grub-mkconfig should now mention all found boot options, including Windows. If it works, remove /boot/grub/device.map-old.

Boot freezes

If booting gets stuck without any error message after GRUB loading the kernel and the initial ramdisk, try removing the add_efi_memmap kernel parameter.

Arch not found from other OS

Some have reported that other distributions may have trouble finding Arch Linux automatically with os-prober. If this problem arises, it has been reported that detection can be improved with the presence of /etc/lsb-release. This file and updating tool is available with the package lsb-release.
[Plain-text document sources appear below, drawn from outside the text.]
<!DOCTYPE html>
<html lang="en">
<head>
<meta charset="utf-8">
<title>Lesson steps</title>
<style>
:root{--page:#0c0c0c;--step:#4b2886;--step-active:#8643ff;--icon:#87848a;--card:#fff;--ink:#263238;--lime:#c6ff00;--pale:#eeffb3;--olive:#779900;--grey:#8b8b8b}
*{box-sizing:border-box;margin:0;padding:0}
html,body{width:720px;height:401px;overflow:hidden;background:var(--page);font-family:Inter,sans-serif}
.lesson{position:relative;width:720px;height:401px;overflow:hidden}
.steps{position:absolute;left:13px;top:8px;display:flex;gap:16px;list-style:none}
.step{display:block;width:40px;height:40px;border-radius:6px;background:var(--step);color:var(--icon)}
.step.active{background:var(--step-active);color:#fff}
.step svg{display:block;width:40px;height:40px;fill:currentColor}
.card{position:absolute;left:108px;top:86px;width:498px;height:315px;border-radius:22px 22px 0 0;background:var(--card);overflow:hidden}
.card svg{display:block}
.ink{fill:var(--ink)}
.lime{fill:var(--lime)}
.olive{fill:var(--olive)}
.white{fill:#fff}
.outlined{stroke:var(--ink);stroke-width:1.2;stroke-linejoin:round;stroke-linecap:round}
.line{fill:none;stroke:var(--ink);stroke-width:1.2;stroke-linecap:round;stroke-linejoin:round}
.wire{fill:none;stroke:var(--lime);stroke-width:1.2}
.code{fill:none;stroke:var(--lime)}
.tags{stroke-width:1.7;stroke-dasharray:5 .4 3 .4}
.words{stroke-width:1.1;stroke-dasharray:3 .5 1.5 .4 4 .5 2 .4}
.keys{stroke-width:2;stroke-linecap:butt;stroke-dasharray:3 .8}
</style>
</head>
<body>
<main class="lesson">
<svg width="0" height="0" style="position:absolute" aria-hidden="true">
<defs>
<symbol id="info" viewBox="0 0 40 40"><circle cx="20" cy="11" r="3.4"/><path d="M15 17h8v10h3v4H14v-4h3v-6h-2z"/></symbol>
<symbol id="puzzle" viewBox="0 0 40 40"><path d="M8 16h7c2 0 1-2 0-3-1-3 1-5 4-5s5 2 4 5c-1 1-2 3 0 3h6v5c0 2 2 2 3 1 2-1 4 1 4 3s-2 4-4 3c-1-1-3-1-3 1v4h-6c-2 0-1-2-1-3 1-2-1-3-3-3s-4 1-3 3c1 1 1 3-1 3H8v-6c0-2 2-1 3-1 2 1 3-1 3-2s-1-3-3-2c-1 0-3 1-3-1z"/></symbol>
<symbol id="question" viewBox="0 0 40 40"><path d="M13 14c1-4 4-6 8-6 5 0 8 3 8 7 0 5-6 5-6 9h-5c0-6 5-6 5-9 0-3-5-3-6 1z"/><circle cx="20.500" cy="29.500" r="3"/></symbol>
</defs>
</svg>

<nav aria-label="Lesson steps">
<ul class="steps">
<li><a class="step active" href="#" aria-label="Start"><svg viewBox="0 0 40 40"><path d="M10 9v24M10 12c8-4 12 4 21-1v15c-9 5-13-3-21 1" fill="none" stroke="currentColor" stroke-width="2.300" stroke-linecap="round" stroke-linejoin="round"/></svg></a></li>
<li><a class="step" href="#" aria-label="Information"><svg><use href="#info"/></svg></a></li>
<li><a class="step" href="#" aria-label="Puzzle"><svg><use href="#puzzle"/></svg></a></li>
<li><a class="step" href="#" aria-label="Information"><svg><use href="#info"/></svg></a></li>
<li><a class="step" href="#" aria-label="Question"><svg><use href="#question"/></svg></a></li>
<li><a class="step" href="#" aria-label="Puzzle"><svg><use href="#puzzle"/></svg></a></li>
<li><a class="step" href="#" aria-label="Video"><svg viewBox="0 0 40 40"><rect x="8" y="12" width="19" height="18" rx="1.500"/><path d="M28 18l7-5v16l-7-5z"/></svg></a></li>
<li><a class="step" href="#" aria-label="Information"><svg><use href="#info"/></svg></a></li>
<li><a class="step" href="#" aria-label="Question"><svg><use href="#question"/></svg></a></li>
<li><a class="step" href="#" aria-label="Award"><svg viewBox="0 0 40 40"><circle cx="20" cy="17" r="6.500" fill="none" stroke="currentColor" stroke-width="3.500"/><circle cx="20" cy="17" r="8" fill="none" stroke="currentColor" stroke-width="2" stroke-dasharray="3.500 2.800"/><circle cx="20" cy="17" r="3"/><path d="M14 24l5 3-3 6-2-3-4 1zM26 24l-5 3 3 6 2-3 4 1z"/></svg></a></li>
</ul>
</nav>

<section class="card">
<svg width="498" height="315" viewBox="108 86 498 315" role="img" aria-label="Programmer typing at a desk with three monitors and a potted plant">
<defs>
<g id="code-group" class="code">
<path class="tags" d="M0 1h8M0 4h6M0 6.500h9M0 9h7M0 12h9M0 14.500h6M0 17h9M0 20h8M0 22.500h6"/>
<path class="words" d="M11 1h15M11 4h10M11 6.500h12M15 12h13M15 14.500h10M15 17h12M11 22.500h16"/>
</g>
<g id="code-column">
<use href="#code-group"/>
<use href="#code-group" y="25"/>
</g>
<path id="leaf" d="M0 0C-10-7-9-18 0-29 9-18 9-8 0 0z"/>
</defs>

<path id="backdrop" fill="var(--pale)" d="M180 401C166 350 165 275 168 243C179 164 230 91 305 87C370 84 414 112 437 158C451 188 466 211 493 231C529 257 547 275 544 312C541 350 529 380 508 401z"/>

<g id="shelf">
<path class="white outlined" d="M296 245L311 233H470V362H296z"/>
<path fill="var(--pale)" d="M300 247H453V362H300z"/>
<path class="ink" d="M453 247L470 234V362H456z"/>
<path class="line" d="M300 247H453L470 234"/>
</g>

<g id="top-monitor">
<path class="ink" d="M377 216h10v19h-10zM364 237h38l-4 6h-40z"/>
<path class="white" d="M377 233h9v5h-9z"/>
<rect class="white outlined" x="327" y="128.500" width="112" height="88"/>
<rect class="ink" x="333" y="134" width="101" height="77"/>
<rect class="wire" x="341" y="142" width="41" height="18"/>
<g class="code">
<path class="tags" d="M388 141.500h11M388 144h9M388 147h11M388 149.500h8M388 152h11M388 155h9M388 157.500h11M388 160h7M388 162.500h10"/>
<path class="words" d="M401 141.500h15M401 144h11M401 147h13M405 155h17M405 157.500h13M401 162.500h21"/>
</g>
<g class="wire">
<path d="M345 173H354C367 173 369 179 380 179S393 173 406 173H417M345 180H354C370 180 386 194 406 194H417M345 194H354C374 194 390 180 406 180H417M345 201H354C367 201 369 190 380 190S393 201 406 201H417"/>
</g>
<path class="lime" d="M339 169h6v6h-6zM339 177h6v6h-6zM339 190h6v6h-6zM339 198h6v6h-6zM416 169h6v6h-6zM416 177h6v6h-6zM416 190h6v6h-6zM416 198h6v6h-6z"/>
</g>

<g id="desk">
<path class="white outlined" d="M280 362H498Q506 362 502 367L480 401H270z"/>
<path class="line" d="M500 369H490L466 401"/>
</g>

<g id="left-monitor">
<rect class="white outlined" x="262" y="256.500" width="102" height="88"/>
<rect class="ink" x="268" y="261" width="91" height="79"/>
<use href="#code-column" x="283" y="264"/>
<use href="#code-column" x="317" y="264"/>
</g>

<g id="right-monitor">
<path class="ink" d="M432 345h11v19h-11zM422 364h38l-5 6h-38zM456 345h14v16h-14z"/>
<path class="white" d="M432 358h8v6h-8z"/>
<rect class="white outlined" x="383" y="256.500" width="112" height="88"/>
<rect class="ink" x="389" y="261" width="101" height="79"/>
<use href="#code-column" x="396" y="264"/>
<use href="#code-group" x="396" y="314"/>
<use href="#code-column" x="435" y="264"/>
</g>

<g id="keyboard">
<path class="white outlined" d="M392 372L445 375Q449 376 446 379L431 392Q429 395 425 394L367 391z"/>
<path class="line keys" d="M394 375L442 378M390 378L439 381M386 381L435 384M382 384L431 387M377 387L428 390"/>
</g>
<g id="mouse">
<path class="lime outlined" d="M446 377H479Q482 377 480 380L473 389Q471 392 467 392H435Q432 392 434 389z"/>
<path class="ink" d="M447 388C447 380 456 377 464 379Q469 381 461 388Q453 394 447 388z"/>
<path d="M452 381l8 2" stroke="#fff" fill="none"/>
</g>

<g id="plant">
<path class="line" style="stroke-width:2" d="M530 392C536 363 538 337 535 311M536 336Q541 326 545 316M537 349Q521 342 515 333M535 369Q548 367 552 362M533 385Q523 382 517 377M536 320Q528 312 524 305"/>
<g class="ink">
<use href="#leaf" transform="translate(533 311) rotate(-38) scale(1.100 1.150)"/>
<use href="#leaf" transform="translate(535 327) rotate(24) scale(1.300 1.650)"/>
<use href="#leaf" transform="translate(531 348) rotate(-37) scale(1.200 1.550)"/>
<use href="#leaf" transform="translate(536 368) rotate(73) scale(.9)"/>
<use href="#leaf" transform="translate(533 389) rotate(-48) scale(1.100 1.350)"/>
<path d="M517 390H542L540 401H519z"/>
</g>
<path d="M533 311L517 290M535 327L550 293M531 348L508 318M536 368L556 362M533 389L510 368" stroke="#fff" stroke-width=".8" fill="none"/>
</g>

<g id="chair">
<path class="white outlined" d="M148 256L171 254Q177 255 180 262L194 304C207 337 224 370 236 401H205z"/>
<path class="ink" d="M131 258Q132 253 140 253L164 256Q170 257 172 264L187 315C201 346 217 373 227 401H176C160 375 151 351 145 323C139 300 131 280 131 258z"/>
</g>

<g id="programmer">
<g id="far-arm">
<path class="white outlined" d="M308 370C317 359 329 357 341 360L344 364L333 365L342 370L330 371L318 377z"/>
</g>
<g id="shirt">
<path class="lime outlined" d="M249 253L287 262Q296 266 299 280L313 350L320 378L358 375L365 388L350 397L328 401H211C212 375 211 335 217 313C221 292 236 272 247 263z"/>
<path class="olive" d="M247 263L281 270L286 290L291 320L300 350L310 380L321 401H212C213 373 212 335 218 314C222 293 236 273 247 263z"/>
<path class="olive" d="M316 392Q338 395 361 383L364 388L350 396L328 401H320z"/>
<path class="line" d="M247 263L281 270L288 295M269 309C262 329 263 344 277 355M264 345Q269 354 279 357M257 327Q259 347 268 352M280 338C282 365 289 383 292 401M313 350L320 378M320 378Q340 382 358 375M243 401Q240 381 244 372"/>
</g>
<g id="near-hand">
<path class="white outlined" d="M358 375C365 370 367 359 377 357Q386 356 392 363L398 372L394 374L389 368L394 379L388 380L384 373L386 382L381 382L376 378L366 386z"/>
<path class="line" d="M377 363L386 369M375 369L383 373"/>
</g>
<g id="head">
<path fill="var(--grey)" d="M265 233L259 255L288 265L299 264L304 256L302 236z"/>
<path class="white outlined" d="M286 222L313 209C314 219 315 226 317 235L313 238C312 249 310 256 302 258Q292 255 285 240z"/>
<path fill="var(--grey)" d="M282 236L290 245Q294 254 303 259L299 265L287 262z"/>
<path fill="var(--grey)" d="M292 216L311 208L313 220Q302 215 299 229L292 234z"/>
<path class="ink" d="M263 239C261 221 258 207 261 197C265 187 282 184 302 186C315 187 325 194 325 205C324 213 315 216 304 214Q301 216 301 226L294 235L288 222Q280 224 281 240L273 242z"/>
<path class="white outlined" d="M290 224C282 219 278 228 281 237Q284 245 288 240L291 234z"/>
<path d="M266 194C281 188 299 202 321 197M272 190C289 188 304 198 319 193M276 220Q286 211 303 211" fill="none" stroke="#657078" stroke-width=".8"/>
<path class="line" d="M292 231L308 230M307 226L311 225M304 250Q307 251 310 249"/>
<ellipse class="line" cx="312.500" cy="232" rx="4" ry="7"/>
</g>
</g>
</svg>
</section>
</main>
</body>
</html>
Warning when installing in chroot

When installing GRUB on a LVM system in a chroot environment (e.g. during system installation), you may receive warnings like

/run/lvm/lvmetad.socket: connect failed: No such file or directory

or

WARNING: failed to connect to lvmetad: No such file or directory. Falling back to internal scanning.

This is because /run is not available inside the chroot. These warnings will not prevent the system from booting, provided that everything has been done correctly, so you may continue with the installation.

GRUB loads slowly

GRUB can take a long time to load when disk space is low. Check if you have sufficient free disk space on your /boot or / partition when you are having problems.

error: unknown filesystem

GRUB may output error: unknown filesystem and refuse to boot for a few reasons. If you are certain that all UUIDs are correct and all filesystems are valid and supported, it may be because your BIOS Boot Partition is located outside the first 2 TiB of the drive [2]. Use a partitioning tool of your choice to ensure this partition is located fully within the first 2 TiB, then reinstall and reconfigure GRUB.

grub-reboot not resetting

GRUB seems to be unable to write to root BTRFS partitions [3]. If you use grub-reboot to boot into another entry it will therefore be unable to update its on-disk environment. Either run grub-reboot from the other entry (for example when switching between various distributions) or consider a different file system. You can reset a "sticky" entry by executing grub-editenv create and setting GRUB_DEFAULT=0 in your /etc/default/grub (do not forget grub-mkconfig -o /boot/grub/grub.cfg).

Old BTRFS prevents installation

If a drive is formatted with BTRFS without creating a partition table (eg. /dev/sdx), then later has partition table written to, there are parts of the BTRFS format that persist. Most utilities and OS's do not see this, but GRUB will refuse to install, even with --force

# grub-install: warning: Attempting to install GRUB to a disk with multiple partition labels. This is not supported yet..
# grub-install: error: filesystem `btrfs' does not support blocklists.

You can zero the drive, but the easy solution that leaves your data alone is to erase the BTRFS superblock with wipefs -o 0x10040 /dev/sdx

Windows 8/10 not found

A setting in Windows 8/10 called "Hiberboot", "Hybrid Boot" or "Fast Boot" can prevent the Windows partition from being mounted, so grub-mkconfig will not find a Windows install. Disabling Hiberboot in Windows will allow it to be added to the GRUB menu.

VirtualBox EFI mode

Install GRUB to the default/fallback boot path.

See also VirtualBox#Installation in EFI mode.

See also